His Royal Highness discussing wine production at the British Festival of the Working Horse in July 2012.

HRH The Prince of Wales is Patron of the British Festival of the Working Horse and an active supporter of the use of working horses.

Special Report

Pictures Page

A Short Film

An article

 

Sponsors of this event

The Prince of Wales's Charitable Foundation

Anon

Gudrun Leitz

Charles Martell

Chloe Darling

Pete and Dawn Large

 

 

Our ambition is to launch the 'Living Horse Power' marque, identifying and certifying wines that are produced by British vineyards using real horse power.

The 'Living Horse Power' marque will be developed in conjunction with other national working horse associations, FECTU (the European Federation for the Promotion of the Use of the Working Horse) and the wine industry.

If successful, our wider ambition is to extend this marque to all produce using real horse power, whether vegetables, field crops, fruit, timber and forestry products.

 

The British Festival of the Working Horse

The British Festival of the Working Horse 'mini festival'

3rd to 6th May 2013

10.00am to 3.00pm daily.

“Working Horses in Vineyards”

This event, organised by the British Festival of the Working Horse, is hosted by The Three Choirs Vineyard, Newent, Gloucestershire, GL18 1LS. The festival is sponsored by HRH The Prince of Wales's Charitable Trust and private supporters

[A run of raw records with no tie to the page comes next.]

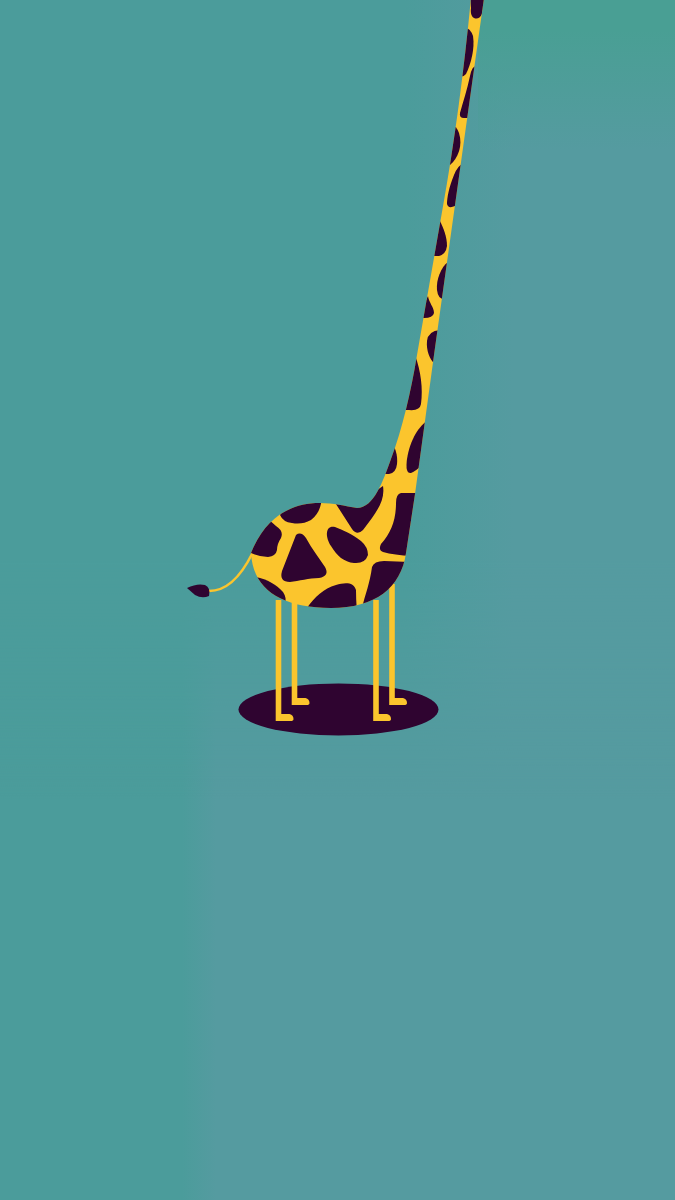
<!DOCTYPE html>
<html lang="en">
<head>
<meta charset="utf-8">
<title>Tall Giraffe</title>
<style>
:root {
  --teal: #4b9c9b;
  --teal-soft: #559ba0;
  --teal-green: #499f94;
  --yellow: #fbc52d;
  --plum: #2f0430;
}
html, body { margin: 0; background: var(--teal); overflow: hidden; }
.poster { display: block; width: 675px; height: 1200px; }
.coat { fill: var(--yellow); }
.spots, .shadow, .tail-tuft { fill: var(--plum); }
.tail { fill: none; stroke: var(--yellow); stroke-width: 2.5; stroke-linecap: round; }
</style>
</head>
<body>
<svg class="poster" viewBox="0 0 675 1200" role="img" aria-label="Giraffe whose long neck rises out of the top of the frame">
  <defs>
    <linearGradient id="sky" x1="0" y1="0" x2="675" y2="0" gradientUnits="userSpaceOnUse">
      <stop offset=".27" stop-color="var(--teal)"/>
      <stop offset=".32" stop-color="var(--teal-soft)"/>
    </linearGradient>
    <linearGradient id="upper-sky" x1="0" y1="0" x2="675" y2="0" gradientUnits="userSpaceOnUse">
      <stop offset=".6" stop-color="var(--teal)"/>
      <stop offset=".76" stop-color="var(--teal-soft)"/>
    </linearGradient>
    <linearGradient id="fade" x1="0" y1="560" x2="0" y2="800" gradientUnits="userSpaceOnUse">
      <stop offset="0" stop-color="#fff"/>
      <stop offset="1" stop-color="#000"/>
    </linearGradient>
    <mask id="upper-mask" maskUnits="userSpaceOnUse" x="0" y="0" width="675" height="1200">
      <rect width="675" height="1200" fill="url(#fade)"/>
    </mask>
    <linearGradient id="corner" x1="0" y1="0" x2="0" y2="150" gradientUnits="userSpaceOnUse">
      <stop offset=".2" stop-color="var(--teal-green)"/>
      <stop offset="1" stop-color="var(--teal-green)" stop-opacity="0"/>
    </linearGradient>
    <path id="body-shape" d="M471 -2 C464 70 455 140 442 212 L417 355 C411 392 402 430 391 459 C383 481 374 508 357 508 C345 506 333 503 320 503 C285 503 263 523 251 553 C253 590 282 608 331 608 C375 608 401 588 406 553 L415 494 L434 355 L484 -2 Z"/>
    <clipPath id="body-clip"><use href="#body-shape"/></clipPath>
    <path id="leg" d="M-2.8 0 H2.8 V114 H11 Q15 115 15 119 Q15 121 12 121 H-2.8 Z"/>
  </defs>

  <g id="background">
    <rect width="675" height="1200" fill="url(#sky)"/>
    <rect width="675" height="800" fill="url(#upper-sky)" mask="url(#upper-mask)"/>
    <rect x="478" width="197" height="150" fill="url(#corner)"/>
  </g>

  <ellipse class="shadow" cx="338.500" cy="709.500" rx="100" ry="26"/>

  <g id="giraffe">
    <g id="legs" class="coat">
      <use href="#leg" x="294.500" y="584"/>
      <use href="#leg" x="392" y="584"/>
      <use href="#leg" x="278.500" y="600"/>
      <use href="#leg" x="376" y="600"/>
    </g>

    <path class="tail" d="M252 554 C242 574 228 591 209 591"/>
    <path class="tail-tuft" d="M187 588 Q197 583 205 585 Q211 588 209 596 Q202 599 195 595 Z"/>

    <use class="coat" href="#body-shape"/>

    <g class="spots" clip-path="url(#body-clip)">
      <g id="neck-spots">
        <path d="M470 -4 H486 L482 14 Q479 20 474 18 Q470 16 471 8 Z"/>
        <path d="M464 28 Q470 27 473 36 C475 48 471 64 466 74 Q463 78 457 76 Z"/>
        <path d="M476 66 Q472 66 470 76 C467 90 463 102 460 113 Q459 118 464 118 H474 Z"/>
        <path d="M450 126 Q456 124 459 133 C463 146 458 158 450 165 H444 Z"/>
        <path d="M464 163 Q458 165 454 175 C449 187 447 198 447 204 Q448 209 455 206 L462 200 Z"/>
        <path d="M439 219 C443 227 447 236 447 246 Q446 254 439 256 H430 Z"/>
        <path d="M448 262 C441 267 436 280 437 290 Q438 299 444 299 H449 Z"/>
        <path d="M428 296 C429 303 434 307 434 313 Q433 318 424 318 H418 Z"/>
        <path d="M440 330 Q428 331 427 341 C426 350 430 360 434 363 H440 Z"/>
        <path d="M415 355 C421 372 423 388 421 404 Q420 411 409 410 H398 Z"/>
        <path d="M429 420 C419 425 410 440 407 459 Q405 474 411 473 Q416 471 422 465 Z"/>
        <path d="M390 440 C395 446 398 455 397 464 Q396 473 389 474 H376 Z"/>
      </g>
      <g id="body-spots">
        <path d="M383 486 C385 498 379 508 372 518 L363 530 Q357 536 352 529 L334 501 L358 503 Z"/>
        <path d="M420 493 H401 Q396 494 396 503 C396 520 391 533 381 544 Q378 550 383 552 Q394 555 412 556 Z"/>
        <path d="M322 498 C321 506 319 514 311 520 Q302 525 292 523 Q283 522 280 515 L292 498 Z"/>
        <path d="M267 517 Q271 522 276 526 Q284 531 281 538 Q277 544 277 550 Q276 556 268 557 Q258 557 247 551 Z"/>
        <path d="M296 535 Q301 531 306 538 C312 549 319 558 325 567 Q330 576 319 578 C309 578 299 581 290 582 Q279 582 282 571 Z"/>
        <path d="M335 527 C343 530 352 534 361 541 Q368 547 368 555 Q365 564 354 563 C344 562 337 556 331 546 C325 537 325 525 335 527 Z"/>
        <path d="M372 567 Q374 561 384 561 L410 562 L402 590 L362 608 C365 595 370 583 372 567 Z"/>
        <path d="M256 577 C267 579 277 585 283 592 Q287 598 285 604 L262 600 Z"/>
        <path d="M304 612 C313 599 322 589 336 585 C345 582 354 582 356 590 Q356 600 357 612 Z"/>
      </g>
    </g>
  </g>
</svg>
</body>
</html>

The vineyard has excellent facilities including a restaurant and accommodation and plenty of car parking. For information contact the vineyard

There will be opportunities to view the horses and equipment at work, meet the horses and their handlers, enjoy complementary snacks, wine tasting and a vineyard tour.

Horses are widely used for cultivation of the vines and related work, such as harvesting, in Europe. Their use in France is expanding considerably. Horse work in vineyards is not confined to organic and bio-dynamic wine production. Horses are also worked in 'conventional' vineyards.

The particular advantages they offer to all grape growers and wine producers is that they can result in a reduction in the use of chemicals, their low impact can help to avoid soil impaction or repair and restore heavily impacted soils, their high profile use can be a marketing attraction and offers a unique selling point and they can work flexibly and creatively whatever the weather. Horses are well known to be able to continue to work when other equipment cannot or should not!

 

 

This four day seminar and demonstration event will bring together a wide range of contemporary and innovative equipment from Britain, Europe and Northern America.

The equipment will be worked and demonstrated throughout the event by Mike Paddock, employed as horse man by HRH The Prince of Wales at Highgrove, and Henry Finzi-Constantine, a bio-dynamic wine producer from Italy, who works his own heavy horses to produce award wining wines.

British Festival of the Working Horse chairman, Doug Joiner, will also be on hand to present and discuss developments in horse work including introducing the "Living Horse Power" marque, an innovatory idea to identify goods produced using real horse power.

Row 61 Re-visited

Equipment demonstrated and displayed will be the PROMMATA 'Kassine' from France and the Pioneer 'Homesteader' from North America, both currently being worked in horticulture in Devon and the Noie e il Cavallo 'Multi' from Italy, currently being worked in Italy.

In organic and bio-dynamic production horses offer particular benefits and the quality of their work coupled with their low impact has been linked to increased grape and wine quality.

Doug and Henry sample the wine.

Henry's new wines, "Titouan Gavi" white wine and "Titouan Barbera" red wine are named after his first horse. They are now for sale

 

"Living horse power is cheap and readily available. We can breed horses, without limit, without endangering the planet.We know a lot about them and how to use them. They can pull things for us, carry us, help support our society, feed it and enable it to function. They can do so far better than they did in the past if we take advantage of some of the technical advances made in agriculture and machinery design. They can be fed from our fields. They don't destroy the environment but enhance it. They create employment, not replace it. They are a source of companionship in the workplace, a source of pride and pleasure when seen to be working to perfection in harmony with man and his surrounding. Why on earth don't we use them?"

Charlie Pinney. 2003.